### What to do:
If a line contains the word "background", include it in the count; state how many such lines the listing has and nothing else.

### Records shown:
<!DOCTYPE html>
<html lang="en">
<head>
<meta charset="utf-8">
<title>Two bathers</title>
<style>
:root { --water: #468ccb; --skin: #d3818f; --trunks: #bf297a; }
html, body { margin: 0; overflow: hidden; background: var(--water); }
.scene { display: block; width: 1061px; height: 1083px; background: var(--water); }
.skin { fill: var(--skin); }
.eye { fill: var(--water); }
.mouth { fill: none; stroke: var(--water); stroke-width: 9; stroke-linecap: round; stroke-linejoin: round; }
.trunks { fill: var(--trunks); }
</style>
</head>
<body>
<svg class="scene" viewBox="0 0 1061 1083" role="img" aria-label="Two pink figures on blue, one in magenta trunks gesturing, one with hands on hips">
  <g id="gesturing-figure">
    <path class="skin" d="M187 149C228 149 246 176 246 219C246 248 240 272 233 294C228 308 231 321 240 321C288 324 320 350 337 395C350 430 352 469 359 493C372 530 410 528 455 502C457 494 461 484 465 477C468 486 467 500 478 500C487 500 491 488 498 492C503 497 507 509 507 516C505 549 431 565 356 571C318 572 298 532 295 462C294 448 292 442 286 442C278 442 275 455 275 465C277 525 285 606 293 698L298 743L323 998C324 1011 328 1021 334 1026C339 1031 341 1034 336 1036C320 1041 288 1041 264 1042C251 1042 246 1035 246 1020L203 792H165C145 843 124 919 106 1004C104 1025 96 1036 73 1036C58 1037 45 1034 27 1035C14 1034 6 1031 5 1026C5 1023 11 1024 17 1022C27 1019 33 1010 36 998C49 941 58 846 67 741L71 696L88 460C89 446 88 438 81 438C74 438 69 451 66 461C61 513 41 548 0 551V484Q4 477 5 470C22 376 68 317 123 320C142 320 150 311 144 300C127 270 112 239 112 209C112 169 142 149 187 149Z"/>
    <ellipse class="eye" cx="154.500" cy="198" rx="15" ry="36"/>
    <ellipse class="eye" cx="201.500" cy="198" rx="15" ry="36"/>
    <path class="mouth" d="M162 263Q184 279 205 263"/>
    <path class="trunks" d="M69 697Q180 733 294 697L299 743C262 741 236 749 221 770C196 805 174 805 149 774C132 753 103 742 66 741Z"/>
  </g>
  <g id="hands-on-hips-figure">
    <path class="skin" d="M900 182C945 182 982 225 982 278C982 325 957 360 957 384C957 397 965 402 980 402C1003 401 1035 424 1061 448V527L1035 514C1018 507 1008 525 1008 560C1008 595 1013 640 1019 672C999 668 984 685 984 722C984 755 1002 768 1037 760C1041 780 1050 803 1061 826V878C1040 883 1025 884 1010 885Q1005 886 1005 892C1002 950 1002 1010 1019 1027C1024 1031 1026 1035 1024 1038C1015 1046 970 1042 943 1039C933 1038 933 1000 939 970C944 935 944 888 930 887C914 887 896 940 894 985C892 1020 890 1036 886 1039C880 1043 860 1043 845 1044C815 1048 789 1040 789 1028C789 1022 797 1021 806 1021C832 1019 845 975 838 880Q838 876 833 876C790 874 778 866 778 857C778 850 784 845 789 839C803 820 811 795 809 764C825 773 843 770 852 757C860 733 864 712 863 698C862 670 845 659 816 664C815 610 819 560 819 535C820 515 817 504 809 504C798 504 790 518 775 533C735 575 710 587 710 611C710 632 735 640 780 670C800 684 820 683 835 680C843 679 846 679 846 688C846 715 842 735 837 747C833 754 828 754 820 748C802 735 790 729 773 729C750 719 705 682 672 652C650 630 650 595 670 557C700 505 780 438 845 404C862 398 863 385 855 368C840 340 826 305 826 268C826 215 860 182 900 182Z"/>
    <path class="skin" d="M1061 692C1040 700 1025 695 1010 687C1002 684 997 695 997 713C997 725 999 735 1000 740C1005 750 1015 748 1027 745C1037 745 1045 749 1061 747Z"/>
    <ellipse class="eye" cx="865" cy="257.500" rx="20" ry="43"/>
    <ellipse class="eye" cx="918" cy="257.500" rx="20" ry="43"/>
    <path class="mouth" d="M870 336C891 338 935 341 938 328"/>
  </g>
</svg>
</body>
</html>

* * *

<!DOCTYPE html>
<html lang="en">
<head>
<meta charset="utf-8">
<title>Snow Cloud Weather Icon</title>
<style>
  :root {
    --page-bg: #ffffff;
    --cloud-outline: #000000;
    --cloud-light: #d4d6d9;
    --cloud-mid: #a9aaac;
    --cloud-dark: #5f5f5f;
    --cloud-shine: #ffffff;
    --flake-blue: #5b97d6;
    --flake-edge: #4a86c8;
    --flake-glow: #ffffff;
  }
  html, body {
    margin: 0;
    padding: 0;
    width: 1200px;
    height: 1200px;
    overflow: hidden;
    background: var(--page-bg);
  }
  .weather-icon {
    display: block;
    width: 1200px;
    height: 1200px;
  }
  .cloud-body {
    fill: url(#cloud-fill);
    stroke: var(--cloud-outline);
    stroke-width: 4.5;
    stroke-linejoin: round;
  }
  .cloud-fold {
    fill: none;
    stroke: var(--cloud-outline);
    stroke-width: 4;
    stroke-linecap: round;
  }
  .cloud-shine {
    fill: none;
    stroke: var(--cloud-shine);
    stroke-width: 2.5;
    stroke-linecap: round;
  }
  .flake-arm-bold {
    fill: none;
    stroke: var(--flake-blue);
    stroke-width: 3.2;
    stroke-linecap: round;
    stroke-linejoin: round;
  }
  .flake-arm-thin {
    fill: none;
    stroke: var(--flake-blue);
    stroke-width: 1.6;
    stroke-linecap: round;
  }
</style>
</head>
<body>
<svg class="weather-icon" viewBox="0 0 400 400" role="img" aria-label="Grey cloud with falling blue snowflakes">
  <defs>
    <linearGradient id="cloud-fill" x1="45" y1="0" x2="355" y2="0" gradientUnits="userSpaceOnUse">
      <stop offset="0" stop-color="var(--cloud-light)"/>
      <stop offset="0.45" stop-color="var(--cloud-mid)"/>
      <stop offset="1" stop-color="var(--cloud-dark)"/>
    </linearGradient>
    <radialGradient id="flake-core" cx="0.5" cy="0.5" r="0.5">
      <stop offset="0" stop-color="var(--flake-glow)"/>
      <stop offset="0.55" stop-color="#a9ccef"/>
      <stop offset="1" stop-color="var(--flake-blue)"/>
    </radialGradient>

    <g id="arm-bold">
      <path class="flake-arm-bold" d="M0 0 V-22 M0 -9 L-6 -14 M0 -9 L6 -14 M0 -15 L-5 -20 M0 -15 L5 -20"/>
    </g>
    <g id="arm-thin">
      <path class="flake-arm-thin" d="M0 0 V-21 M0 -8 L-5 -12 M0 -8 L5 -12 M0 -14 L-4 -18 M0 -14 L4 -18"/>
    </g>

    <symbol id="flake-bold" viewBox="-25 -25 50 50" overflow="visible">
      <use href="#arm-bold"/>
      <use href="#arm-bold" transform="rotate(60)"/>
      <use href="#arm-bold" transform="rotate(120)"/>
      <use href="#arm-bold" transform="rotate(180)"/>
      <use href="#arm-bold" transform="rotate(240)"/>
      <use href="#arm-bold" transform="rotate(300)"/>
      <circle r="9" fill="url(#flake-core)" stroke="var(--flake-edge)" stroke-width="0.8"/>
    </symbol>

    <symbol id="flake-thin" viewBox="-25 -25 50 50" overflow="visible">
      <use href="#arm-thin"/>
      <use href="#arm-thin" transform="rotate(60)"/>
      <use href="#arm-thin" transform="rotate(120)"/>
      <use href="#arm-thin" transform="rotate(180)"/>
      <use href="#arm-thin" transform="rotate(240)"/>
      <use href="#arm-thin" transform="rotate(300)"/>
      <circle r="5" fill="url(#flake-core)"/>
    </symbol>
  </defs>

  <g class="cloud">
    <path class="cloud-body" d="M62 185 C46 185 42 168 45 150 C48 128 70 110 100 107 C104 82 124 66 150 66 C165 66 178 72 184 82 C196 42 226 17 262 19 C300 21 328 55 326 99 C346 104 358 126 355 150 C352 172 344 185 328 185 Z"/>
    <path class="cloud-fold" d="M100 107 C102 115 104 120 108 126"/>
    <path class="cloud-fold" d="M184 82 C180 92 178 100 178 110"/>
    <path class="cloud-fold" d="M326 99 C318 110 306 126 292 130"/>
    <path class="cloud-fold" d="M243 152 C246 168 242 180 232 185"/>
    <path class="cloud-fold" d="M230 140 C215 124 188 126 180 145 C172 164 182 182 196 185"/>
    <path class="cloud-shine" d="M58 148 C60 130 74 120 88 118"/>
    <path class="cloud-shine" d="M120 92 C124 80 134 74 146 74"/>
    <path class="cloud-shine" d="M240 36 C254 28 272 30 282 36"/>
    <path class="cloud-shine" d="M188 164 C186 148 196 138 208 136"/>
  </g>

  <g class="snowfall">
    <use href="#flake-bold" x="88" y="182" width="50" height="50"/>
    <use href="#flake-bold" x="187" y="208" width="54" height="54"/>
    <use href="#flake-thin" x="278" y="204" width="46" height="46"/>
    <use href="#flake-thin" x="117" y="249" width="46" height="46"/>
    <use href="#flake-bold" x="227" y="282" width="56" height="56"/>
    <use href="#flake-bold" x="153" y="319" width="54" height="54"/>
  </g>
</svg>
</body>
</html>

---

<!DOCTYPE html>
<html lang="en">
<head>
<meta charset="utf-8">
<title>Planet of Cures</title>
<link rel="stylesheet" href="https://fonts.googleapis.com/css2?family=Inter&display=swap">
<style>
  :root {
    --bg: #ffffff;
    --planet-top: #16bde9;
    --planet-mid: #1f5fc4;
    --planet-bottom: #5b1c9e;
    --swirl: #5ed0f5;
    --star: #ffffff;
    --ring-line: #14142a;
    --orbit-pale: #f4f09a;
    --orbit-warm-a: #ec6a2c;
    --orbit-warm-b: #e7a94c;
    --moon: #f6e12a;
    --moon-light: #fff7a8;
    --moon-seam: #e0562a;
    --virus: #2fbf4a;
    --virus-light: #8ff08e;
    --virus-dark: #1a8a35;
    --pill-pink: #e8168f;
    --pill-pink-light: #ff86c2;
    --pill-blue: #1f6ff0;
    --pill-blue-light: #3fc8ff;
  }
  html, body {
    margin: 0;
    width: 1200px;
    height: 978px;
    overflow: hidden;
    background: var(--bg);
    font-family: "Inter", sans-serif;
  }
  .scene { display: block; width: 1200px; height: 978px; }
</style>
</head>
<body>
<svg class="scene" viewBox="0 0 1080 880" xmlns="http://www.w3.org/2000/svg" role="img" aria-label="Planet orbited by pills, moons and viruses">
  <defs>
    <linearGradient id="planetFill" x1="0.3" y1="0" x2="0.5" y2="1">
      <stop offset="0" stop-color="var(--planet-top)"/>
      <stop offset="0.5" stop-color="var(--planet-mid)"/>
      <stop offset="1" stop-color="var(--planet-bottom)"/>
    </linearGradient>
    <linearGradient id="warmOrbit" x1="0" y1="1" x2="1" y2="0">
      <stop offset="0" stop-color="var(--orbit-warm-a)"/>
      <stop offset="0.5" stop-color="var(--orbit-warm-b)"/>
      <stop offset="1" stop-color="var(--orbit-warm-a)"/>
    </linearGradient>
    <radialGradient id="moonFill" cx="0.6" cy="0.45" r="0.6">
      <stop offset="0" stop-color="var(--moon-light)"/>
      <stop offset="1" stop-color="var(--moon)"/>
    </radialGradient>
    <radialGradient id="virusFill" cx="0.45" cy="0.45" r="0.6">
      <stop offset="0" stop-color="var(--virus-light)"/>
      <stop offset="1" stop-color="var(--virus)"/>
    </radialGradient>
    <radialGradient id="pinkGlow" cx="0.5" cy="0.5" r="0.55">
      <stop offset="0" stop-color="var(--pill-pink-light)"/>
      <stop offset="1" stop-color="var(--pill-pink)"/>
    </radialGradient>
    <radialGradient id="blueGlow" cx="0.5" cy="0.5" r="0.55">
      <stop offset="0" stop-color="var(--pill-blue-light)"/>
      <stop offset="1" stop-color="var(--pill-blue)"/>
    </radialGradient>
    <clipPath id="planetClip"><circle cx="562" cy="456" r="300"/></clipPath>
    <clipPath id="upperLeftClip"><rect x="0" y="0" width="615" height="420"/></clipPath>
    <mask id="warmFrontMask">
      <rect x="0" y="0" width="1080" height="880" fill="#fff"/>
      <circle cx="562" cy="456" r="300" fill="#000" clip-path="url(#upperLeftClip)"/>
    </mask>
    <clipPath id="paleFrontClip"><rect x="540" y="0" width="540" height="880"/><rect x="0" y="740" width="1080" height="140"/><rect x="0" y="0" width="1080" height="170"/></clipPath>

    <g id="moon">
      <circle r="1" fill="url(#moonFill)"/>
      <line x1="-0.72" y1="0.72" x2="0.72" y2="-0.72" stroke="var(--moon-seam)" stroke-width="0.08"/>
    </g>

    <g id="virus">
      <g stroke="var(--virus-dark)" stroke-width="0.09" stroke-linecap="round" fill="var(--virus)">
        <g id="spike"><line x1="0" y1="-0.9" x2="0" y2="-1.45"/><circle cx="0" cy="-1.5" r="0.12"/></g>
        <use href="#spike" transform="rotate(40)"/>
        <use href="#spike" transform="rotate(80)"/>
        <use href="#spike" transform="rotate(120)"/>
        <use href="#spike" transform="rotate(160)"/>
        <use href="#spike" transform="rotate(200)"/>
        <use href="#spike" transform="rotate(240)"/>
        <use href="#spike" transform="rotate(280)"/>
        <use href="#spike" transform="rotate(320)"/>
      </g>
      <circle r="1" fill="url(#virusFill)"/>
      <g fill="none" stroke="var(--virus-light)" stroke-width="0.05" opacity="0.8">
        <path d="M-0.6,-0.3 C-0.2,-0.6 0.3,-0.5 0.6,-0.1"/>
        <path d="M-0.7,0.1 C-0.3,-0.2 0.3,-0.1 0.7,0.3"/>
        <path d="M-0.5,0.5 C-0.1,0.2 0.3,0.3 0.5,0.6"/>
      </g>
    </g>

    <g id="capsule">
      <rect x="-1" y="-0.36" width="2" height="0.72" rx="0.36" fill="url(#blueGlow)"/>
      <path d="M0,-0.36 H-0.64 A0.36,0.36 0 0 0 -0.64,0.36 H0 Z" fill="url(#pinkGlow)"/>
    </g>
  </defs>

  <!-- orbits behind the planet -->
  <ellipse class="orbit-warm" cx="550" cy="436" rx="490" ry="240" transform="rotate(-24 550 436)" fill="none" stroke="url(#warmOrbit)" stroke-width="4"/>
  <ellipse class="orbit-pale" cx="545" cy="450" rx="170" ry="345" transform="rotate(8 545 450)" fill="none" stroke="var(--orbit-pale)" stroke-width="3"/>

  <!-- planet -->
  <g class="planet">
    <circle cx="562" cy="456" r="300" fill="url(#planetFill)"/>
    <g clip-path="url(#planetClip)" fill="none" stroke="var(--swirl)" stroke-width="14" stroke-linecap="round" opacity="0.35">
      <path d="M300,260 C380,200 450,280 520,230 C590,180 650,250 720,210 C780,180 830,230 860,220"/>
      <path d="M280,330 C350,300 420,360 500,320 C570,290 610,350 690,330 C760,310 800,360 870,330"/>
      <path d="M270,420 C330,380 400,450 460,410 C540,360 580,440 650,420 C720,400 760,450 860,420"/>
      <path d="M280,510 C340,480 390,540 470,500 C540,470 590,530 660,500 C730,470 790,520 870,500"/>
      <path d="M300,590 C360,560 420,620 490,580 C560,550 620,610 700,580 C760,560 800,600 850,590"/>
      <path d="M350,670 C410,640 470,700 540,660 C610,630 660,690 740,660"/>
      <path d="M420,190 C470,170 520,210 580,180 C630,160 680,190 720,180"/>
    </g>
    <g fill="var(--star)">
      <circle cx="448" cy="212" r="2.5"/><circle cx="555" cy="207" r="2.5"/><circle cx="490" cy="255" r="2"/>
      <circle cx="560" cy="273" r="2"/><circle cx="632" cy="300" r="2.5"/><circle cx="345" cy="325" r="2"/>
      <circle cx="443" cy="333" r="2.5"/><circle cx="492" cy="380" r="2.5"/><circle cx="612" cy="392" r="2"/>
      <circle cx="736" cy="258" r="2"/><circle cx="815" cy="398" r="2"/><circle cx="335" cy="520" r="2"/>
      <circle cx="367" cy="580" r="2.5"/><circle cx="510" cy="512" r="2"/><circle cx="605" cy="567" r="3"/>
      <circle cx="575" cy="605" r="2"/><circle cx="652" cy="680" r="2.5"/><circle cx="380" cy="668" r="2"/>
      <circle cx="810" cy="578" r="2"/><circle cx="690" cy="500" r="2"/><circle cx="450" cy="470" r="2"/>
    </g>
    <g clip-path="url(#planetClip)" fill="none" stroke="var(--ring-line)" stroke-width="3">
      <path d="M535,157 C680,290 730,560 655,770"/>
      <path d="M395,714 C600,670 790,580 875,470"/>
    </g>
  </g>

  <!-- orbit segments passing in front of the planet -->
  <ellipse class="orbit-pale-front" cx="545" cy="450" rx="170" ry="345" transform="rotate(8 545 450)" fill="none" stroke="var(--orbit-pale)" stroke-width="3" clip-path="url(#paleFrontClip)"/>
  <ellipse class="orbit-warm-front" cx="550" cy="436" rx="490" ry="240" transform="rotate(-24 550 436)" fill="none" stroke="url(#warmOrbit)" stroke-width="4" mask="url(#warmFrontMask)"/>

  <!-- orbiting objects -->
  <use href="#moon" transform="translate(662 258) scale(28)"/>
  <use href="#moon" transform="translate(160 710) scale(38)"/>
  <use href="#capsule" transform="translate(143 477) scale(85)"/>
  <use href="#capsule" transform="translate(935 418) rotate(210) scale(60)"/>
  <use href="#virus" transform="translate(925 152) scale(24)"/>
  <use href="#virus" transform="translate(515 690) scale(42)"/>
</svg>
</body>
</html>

### Exercise output:
4